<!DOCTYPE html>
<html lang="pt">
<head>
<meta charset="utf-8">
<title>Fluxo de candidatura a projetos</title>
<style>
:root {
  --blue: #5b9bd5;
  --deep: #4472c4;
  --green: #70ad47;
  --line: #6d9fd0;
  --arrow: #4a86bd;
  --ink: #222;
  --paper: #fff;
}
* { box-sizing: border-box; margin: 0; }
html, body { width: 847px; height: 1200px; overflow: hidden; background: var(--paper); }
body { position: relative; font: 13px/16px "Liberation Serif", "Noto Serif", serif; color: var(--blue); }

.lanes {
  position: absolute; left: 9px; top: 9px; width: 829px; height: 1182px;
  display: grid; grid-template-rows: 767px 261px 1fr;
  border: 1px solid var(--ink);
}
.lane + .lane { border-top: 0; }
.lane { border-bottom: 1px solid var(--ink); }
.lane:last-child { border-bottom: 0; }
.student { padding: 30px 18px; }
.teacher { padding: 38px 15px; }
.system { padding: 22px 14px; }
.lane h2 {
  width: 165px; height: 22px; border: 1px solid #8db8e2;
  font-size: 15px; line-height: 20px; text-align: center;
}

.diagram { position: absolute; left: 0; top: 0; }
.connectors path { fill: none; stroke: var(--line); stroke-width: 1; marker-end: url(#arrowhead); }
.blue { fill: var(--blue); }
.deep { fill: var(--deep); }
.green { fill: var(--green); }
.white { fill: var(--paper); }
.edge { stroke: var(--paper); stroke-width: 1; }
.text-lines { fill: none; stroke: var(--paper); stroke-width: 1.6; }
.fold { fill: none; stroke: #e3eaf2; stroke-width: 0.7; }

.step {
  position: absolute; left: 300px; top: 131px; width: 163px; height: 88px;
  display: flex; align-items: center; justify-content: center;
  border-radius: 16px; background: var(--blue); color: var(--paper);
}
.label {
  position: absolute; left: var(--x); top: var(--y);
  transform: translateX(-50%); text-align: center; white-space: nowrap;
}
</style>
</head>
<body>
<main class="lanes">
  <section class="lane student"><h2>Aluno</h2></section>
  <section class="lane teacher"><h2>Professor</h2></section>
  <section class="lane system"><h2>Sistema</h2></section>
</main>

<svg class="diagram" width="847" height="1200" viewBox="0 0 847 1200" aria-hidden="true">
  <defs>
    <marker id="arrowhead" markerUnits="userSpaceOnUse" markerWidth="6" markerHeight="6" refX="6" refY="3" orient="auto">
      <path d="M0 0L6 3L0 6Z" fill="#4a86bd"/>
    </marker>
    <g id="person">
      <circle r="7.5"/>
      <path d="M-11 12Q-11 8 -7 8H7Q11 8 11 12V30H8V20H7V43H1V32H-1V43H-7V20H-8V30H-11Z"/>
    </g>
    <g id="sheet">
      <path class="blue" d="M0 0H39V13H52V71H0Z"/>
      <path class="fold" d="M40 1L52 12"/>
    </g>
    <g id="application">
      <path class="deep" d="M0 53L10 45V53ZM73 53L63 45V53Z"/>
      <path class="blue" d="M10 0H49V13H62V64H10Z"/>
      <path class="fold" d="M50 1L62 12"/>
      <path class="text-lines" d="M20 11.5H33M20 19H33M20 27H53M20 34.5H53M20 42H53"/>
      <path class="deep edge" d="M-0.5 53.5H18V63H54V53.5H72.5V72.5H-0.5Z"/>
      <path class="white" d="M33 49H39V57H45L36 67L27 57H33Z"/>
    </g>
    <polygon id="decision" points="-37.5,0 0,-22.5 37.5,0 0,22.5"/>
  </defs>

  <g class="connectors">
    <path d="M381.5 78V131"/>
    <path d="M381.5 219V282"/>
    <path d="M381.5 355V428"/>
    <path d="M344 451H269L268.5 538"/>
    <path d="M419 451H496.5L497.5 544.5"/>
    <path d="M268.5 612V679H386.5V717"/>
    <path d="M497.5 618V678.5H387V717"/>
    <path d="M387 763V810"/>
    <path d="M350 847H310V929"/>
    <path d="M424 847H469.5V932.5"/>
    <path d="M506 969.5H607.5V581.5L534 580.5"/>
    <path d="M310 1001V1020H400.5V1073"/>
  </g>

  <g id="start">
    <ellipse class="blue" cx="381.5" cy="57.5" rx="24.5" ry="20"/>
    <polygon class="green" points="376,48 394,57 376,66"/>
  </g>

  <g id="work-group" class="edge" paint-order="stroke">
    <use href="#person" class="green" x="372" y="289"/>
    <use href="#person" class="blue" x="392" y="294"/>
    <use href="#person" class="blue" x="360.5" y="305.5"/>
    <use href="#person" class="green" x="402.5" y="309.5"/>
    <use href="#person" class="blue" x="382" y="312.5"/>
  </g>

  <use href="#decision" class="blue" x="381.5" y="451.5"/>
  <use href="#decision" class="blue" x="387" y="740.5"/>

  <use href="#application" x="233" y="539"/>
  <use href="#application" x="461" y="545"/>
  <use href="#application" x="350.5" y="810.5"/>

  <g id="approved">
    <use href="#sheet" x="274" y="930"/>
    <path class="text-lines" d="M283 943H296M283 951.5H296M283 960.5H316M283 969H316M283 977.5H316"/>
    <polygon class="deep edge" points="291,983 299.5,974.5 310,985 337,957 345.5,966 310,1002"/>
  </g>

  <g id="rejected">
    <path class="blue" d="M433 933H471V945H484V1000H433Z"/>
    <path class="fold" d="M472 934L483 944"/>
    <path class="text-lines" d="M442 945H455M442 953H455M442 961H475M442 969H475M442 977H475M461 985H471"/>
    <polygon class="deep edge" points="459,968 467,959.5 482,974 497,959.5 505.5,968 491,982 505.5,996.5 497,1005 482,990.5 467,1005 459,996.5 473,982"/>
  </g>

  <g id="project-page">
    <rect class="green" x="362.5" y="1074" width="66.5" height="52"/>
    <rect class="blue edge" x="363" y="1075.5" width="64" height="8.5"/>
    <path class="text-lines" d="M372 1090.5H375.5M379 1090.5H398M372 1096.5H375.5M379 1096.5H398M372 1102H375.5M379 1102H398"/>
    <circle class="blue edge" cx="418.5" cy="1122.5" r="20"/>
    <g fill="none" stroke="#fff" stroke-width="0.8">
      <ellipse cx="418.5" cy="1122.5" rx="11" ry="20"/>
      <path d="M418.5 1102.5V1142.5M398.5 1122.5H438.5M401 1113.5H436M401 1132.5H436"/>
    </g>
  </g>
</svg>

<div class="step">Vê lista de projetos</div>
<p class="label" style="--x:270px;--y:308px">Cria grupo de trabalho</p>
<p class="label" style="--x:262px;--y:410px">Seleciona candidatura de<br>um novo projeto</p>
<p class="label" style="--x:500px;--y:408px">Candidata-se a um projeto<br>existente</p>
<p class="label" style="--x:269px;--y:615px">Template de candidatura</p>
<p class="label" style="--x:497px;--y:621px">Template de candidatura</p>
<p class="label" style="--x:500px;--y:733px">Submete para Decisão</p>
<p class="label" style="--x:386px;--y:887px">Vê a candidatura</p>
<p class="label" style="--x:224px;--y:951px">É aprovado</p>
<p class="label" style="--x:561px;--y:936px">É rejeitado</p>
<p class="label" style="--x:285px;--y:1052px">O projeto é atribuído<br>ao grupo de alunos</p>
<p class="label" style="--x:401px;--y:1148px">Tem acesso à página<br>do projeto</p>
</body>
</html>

==

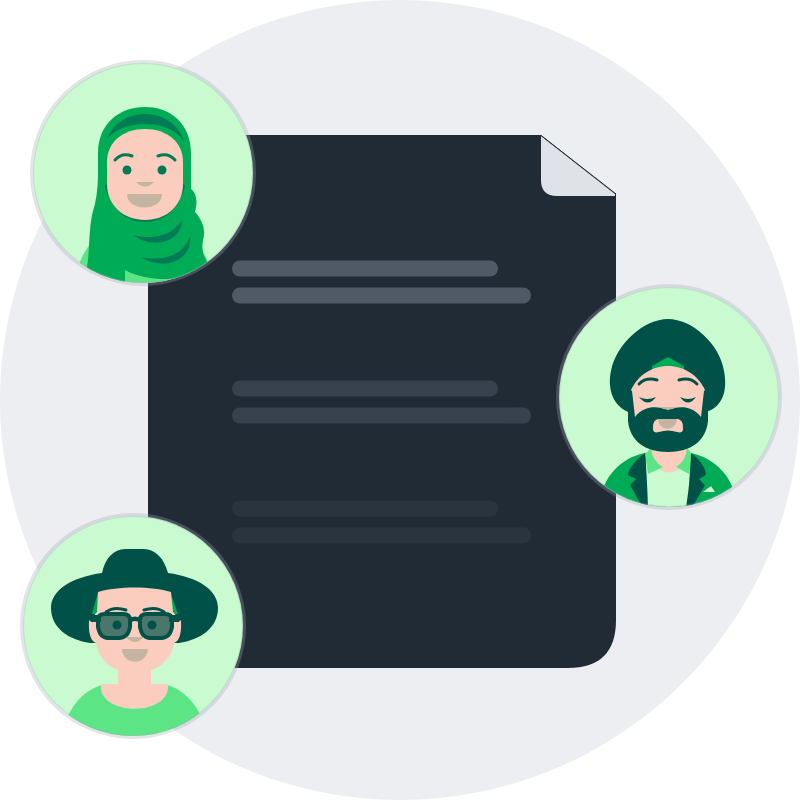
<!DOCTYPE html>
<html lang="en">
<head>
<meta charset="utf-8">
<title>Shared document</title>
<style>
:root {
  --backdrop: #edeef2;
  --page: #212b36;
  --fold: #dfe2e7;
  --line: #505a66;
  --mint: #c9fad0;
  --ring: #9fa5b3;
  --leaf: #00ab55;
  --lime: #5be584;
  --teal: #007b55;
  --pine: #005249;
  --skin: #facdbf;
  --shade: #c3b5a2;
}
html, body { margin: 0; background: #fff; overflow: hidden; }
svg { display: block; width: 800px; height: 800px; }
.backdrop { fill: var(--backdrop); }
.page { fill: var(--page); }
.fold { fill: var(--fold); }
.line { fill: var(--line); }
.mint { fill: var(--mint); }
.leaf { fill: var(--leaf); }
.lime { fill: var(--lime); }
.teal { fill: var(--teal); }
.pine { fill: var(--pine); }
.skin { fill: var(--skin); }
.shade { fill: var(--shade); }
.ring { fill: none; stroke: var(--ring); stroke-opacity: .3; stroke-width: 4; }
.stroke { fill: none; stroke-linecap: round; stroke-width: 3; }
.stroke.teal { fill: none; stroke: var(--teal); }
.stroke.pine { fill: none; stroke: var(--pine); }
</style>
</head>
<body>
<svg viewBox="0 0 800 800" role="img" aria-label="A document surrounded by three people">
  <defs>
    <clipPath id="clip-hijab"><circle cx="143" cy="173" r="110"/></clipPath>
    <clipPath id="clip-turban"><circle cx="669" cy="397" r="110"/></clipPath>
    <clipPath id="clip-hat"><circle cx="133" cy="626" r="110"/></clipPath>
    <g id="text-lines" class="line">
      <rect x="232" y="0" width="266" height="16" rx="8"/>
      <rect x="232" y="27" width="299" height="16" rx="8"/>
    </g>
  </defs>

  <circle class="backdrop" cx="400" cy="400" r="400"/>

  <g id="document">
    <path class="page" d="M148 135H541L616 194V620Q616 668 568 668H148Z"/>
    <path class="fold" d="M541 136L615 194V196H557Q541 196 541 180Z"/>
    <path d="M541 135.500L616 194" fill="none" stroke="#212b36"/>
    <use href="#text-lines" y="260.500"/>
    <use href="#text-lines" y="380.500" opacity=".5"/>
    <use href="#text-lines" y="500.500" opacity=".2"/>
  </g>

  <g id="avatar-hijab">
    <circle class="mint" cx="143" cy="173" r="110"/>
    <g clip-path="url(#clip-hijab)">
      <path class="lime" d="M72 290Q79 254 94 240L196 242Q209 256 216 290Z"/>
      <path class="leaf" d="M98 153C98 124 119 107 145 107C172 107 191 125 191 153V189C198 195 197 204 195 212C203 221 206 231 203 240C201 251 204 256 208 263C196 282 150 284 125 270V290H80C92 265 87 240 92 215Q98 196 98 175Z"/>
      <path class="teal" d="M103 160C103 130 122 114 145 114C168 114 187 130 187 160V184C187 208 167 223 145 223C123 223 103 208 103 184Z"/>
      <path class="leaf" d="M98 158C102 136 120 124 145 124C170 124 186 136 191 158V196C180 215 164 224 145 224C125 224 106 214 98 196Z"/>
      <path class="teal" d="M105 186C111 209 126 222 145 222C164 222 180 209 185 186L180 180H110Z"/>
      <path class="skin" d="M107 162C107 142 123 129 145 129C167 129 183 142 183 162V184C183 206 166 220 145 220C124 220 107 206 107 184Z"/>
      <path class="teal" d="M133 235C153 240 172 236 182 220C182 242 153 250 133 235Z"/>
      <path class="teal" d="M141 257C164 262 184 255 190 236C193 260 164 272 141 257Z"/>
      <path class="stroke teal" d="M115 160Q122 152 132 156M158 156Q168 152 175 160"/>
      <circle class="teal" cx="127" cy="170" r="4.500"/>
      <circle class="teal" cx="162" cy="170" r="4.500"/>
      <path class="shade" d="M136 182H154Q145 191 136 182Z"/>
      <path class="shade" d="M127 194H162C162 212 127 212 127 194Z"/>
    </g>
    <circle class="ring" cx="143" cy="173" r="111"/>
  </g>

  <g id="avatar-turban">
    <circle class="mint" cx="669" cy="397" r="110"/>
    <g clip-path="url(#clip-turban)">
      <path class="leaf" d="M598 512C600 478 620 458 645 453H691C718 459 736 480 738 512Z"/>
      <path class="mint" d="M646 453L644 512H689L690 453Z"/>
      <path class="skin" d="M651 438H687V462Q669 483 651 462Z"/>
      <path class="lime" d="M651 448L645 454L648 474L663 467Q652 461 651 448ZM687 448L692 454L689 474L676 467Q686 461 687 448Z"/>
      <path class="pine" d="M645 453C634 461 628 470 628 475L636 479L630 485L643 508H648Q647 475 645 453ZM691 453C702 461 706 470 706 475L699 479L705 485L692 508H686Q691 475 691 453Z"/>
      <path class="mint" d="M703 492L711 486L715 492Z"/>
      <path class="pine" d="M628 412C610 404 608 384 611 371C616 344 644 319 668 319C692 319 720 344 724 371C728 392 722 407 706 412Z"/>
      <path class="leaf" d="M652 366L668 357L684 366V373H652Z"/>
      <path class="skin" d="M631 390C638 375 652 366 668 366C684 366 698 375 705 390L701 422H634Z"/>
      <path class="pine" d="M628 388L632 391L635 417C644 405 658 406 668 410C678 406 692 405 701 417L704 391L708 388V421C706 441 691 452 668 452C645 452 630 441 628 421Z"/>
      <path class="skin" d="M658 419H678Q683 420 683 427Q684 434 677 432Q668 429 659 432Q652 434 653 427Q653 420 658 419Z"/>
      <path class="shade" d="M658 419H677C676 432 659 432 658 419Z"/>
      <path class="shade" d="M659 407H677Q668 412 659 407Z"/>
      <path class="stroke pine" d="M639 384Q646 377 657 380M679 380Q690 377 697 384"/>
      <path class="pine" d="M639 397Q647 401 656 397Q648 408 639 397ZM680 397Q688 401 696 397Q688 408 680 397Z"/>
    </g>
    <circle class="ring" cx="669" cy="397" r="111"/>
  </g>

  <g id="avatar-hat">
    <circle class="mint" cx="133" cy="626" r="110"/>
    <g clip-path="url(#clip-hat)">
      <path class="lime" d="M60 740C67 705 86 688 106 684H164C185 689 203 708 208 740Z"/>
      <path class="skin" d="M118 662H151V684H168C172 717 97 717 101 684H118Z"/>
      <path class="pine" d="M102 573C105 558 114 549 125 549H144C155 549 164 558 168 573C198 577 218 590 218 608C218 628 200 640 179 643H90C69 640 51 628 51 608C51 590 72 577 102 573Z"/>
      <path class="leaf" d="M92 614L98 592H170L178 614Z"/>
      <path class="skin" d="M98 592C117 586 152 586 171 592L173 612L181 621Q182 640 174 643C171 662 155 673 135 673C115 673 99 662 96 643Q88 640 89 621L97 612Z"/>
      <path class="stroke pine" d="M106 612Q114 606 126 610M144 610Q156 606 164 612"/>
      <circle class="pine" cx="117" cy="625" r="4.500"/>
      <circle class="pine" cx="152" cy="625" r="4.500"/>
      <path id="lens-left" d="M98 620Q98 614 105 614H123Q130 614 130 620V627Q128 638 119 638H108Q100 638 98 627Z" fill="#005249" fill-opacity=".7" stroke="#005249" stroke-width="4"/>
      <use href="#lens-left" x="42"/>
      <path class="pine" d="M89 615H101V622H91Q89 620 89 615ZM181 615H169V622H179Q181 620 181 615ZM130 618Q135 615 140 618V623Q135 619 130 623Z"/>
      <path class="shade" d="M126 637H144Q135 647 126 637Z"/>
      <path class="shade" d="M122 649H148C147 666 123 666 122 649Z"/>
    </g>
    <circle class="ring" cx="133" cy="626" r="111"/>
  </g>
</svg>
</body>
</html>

• Problem to work on
Wherever a line of the entries holds the string "overflow", copy that line.

• Output for this task
html, body { width: 847px; height: 1200px; overflow: hidden; background: var(--paper); }
html, body { margin: 0; background: #fff; overflow: hidden; }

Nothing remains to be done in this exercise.